▸ **WHAT NEEDS TO BE DONE**: The records that follow need to be printed exactly. Leave out each image.

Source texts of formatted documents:
########################################

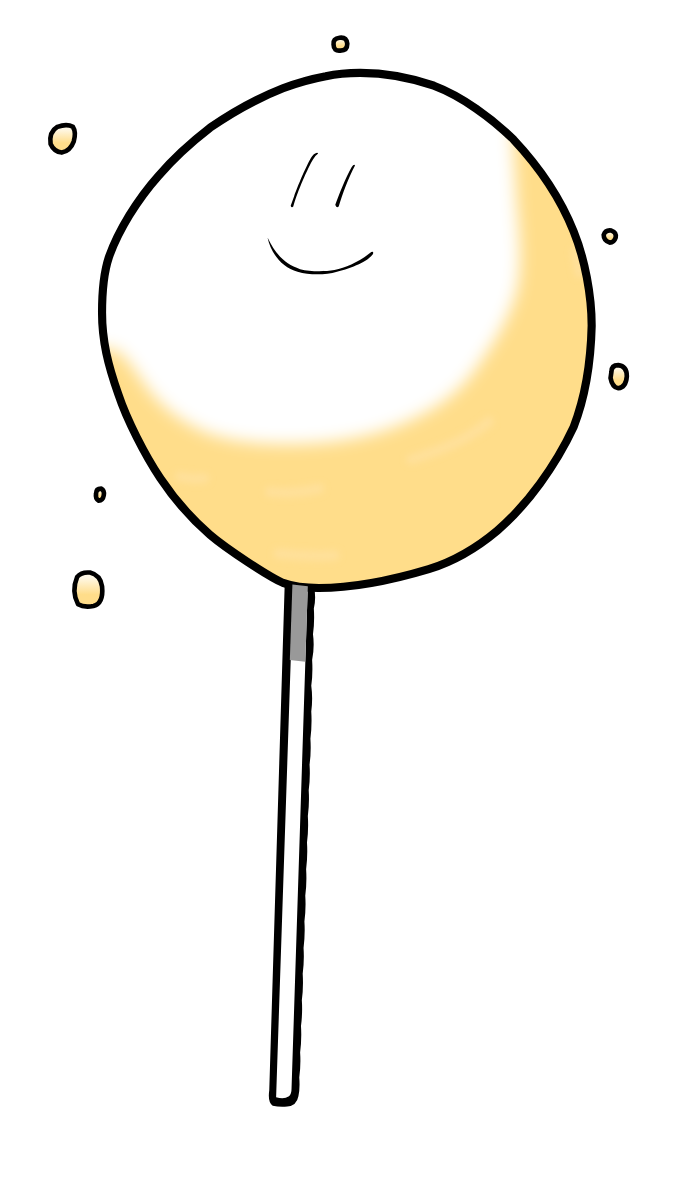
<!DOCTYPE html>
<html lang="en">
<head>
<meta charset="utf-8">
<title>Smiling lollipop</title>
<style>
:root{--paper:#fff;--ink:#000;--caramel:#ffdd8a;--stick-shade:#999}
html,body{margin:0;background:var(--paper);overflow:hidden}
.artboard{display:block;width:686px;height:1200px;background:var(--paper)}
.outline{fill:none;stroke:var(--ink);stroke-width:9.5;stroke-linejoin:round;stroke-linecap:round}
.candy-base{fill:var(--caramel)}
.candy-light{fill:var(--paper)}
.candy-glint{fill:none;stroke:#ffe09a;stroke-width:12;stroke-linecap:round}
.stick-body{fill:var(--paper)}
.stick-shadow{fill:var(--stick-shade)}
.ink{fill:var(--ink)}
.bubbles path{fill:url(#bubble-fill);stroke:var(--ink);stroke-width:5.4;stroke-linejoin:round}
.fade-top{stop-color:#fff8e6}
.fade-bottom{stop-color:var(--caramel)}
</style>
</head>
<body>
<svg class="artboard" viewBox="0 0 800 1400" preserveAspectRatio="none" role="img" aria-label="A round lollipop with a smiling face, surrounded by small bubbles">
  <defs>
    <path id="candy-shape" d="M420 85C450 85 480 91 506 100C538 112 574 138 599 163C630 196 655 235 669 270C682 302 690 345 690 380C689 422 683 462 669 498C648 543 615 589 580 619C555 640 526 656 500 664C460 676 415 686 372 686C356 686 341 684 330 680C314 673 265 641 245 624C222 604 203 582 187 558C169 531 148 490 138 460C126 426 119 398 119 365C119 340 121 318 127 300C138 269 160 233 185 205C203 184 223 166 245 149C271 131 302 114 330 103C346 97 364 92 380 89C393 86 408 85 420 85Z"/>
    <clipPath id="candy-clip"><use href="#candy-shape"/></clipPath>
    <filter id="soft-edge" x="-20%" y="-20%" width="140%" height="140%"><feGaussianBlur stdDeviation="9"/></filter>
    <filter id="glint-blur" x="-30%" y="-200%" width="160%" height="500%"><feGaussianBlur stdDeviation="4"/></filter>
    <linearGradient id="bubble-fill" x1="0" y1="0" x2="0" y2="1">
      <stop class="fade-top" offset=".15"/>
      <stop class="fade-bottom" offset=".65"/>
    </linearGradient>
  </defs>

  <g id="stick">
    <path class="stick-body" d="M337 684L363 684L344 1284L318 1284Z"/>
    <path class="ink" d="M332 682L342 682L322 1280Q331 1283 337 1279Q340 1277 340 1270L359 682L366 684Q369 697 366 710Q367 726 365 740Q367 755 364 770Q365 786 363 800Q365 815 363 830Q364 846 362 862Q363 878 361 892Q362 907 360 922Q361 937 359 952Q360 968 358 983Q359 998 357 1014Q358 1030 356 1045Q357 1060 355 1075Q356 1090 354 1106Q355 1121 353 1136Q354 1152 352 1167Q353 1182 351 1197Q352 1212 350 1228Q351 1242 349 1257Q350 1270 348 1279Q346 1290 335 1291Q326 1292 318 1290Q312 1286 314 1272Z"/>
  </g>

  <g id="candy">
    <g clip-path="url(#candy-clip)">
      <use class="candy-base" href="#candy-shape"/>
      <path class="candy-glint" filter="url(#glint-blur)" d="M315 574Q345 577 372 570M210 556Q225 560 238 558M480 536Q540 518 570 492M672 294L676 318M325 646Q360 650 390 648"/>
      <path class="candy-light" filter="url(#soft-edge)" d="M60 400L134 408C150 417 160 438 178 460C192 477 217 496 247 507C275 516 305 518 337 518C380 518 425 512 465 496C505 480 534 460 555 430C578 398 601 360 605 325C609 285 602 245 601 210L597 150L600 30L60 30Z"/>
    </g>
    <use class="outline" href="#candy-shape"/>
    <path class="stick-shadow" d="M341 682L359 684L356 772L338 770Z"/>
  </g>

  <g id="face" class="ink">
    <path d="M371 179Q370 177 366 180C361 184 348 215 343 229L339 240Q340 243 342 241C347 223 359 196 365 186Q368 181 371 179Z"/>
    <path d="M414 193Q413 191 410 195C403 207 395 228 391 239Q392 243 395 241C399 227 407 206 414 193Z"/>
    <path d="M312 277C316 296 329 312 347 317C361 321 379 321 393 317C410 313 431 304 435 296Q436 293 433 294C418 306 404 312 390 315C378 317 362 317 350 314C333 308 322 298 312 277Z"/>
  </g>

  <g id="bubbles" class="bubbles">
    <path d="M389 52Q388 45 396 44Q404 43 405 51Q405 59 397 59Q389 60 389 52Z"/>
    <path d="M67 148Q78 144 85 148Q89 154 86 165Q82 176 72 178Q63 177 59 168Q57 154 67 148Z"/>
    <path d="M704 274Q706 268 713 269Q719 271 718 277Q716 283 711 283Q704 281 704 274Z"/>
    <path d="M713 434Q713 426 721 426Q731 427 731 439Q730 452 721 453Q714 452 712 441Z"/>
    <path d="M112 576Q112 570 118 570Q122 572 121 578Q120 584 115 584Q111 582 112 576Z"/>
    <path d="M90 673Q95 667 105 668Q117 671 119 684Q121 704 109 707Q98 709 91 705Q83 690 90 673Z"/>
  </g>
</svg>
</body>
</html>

########################################

▸ **RESULT OF THIS TASK**:
<!DOCTYPE html>
<html lang="en">
<head>
<meta charset="utf-8">
<title>Smiling lollipop</title>
<style>
:root{--paper:#fff;--ink:#000;--caramel:#ffdd8a;--stick-shade:#999}
html,body{margin:0;background:var(--paper);overflow:hidden}
.artboard{display:block;width:686px;height:1200px;background:var(--paper)}
.outline{fill:none;stroke:var(--ink);stroke-width:9.5;stroke-linejoin:round;stroke-linecap:round}
.candy-base{fill:var(--caramel)}
.candy-light{fill:var(--paper)}
.candy-glint{fill:none;stroke:#ffe09a;stroke-width:12;stroke-linecap:round}
.stick-body{fill:var(--paper)}
.stick-shadow{fill:var(--stick-shade)}
.ink{fill:var(--ink)}
.bubbles path{fill:url(#bubble-fill);stroke:var(--ink);stroke-width:5.4;stroke-linejoin:round}
.fade-top{stop-color:#fff8e6}
.fade-bottom{stop-color:var(--caramel)}
</style>
</head>
<body>
<svg class="artboard" viewBox="0 0 800 1400" preserveAspectRatio="none" role="img" aria-label="A round lollipop with a smiling face, surrounded by small bubbles">
  <defs>
    <path id="candy-shape" d="M420 85C450 85 480 91 506 100C538 112 574 138 599 163C630 196 655 235 669 270C682 302 690 345 690 380C689 422 683 462 669 498C648 543 615 589 580 619C555 640 526 656 500 664C460 676 415 686 372 686C356 686 341 684 330 680C314 673 265 641 245 624C222 604 203 582 187 558C169 531 148 490 138 460C126 426 119 398 119 365C119 340 121 318 127 300C138 269 160 233 185 205C203 184 223 166 245 149C271 131 302 114 330 103C346 97 364 92 380 89C393 86 408 85 420 85Z"/>
    <clipPath id="candy-clip"><use href="#candy-shape"/></clipPath>
    <filter id="soft-edge" x="-20%" y="-20%" width="140%" height="140%"><feGaussianBlur stdDeviation="9"/></filter>
    <filter id="glint-blur" x="-30%" y="-200%" width="160%" height="500%"><feGaussianBlur stdDeviation="4"/></filter>
    <linearGradient id="bubble-fill" x1="0" y1="0" x2="0" y2="1">
      <stop class="fade-top" offset=".15"/>
      <stop class="fade-bottom" offset=".65"/>
    </linearGradient>
  </defs>

  <g id="stick">
    <path class="stick-body" d="M337 684L363 684L344 1284L318 1284Z"/>
    <path class="ink" d="M332 682L342 682L322 1280Q331 1283 337 1279Q340 1277 340 1270L359 682L366 684Q369 697 366 710Q367 726 365 740Q367 755 364 770Q365 786 363 800Q365 815 363 830Q364 846 362 862Q363 878 361 892Q362 907 360 922Q361 937 359 952Q360 968 358 983Q359 998 357 1014Q358 1030 356 1045Q357 1060 355 1075Q356 1090 354 1106Q355 1121 353 1136Q354 1152 352 1167Q353 1182 351 1197Q352 1212 350 1228Q351 1242 349 1257Q350 1270 348 1279Q346 1290 335 1291Q326 1292 318 1290Q312 1286 314 1272Z"/>
  </g>

  <g id="candy">
    <g clip-path="url(#candy-clip)">
      <use class="candy-base" href="#candy-shape"/>
      <path class="candy-glint" filter="url(#glint-blur)" d="M315 574Q345 577 372 570M210 556Q225 560 238 558M480 536Q540 518 570 492M672 294L676 318M325 646Q360 650 390 648"/>
      <path class="candy-light" filter="url(#soft-edge)" d="M60 400L134 408C150 417 160 438 178 460C192 477 217 496 247 507C275 516 305 518 337 518C380 518 425 512 465 496C505 480 534 460 555 430C578 398 601 360 605 325C609 285 602 245 601 210L597 150L600 30L60 30Z"/>
    </g>
    <use class="outline" href="#candy-shape"/>
    <path class="stick-shadow" d="M341 682L359 684L356 772L338 770Z"/>
  </g>

  <g id="face" class="ink">
    <path d="M371 179Q370 177 366 180C361 184 348 215 343 229L339 240Q340 243 342 241C347 223 359 196 365 186Q368 181 371 179Z"/>
    <path d="M414 193Q413 191 410 195C403 207 395 228 391 239Q392 243 395 241C399 227 407 206 414 193Z"/>
    <path d="M312 277C316 296 329 312 347 317C361 321 379 321 393 317C410 313 431 304 435 296Q436 293 433 294C418 306 404 312 390 315C378 317 362 317 350 314C333 308 322 298 312 277Z"/>
  </g>

  <g id="bubbles" class="bubbles">
    <path d="M389 52Q388 45 396 44Q404 43 405 51Q405 59 397 59Q389 60 389 52Z"/>
    <path d="M67 148Q78 144 85 148Q89 154 86 165Q82 176 72 178Q63 177 59 168Q57 154 67 148Z"/>
    <path d="M704 274Q706 268 713 269Q719 271 718 277Q716 283 711 283Q704 281 704 274Z"/>
    <path d="M713 434Q713 426 721 426Q731 427 731 439Q730 452 721 453Q714 452 712 441Z"/>
    <path d="M112 576Q112 570 118 570Q122 572 121 578Q120 584 115 584Q111 582 112 576Z"/>
    <path d="M90 673Q95 667 105 668Q117 671 119 684Q121 704 109 707Q98 709 91 705Q83 690 90 673Z"/>
  </g>
</svg>
</body>
</html>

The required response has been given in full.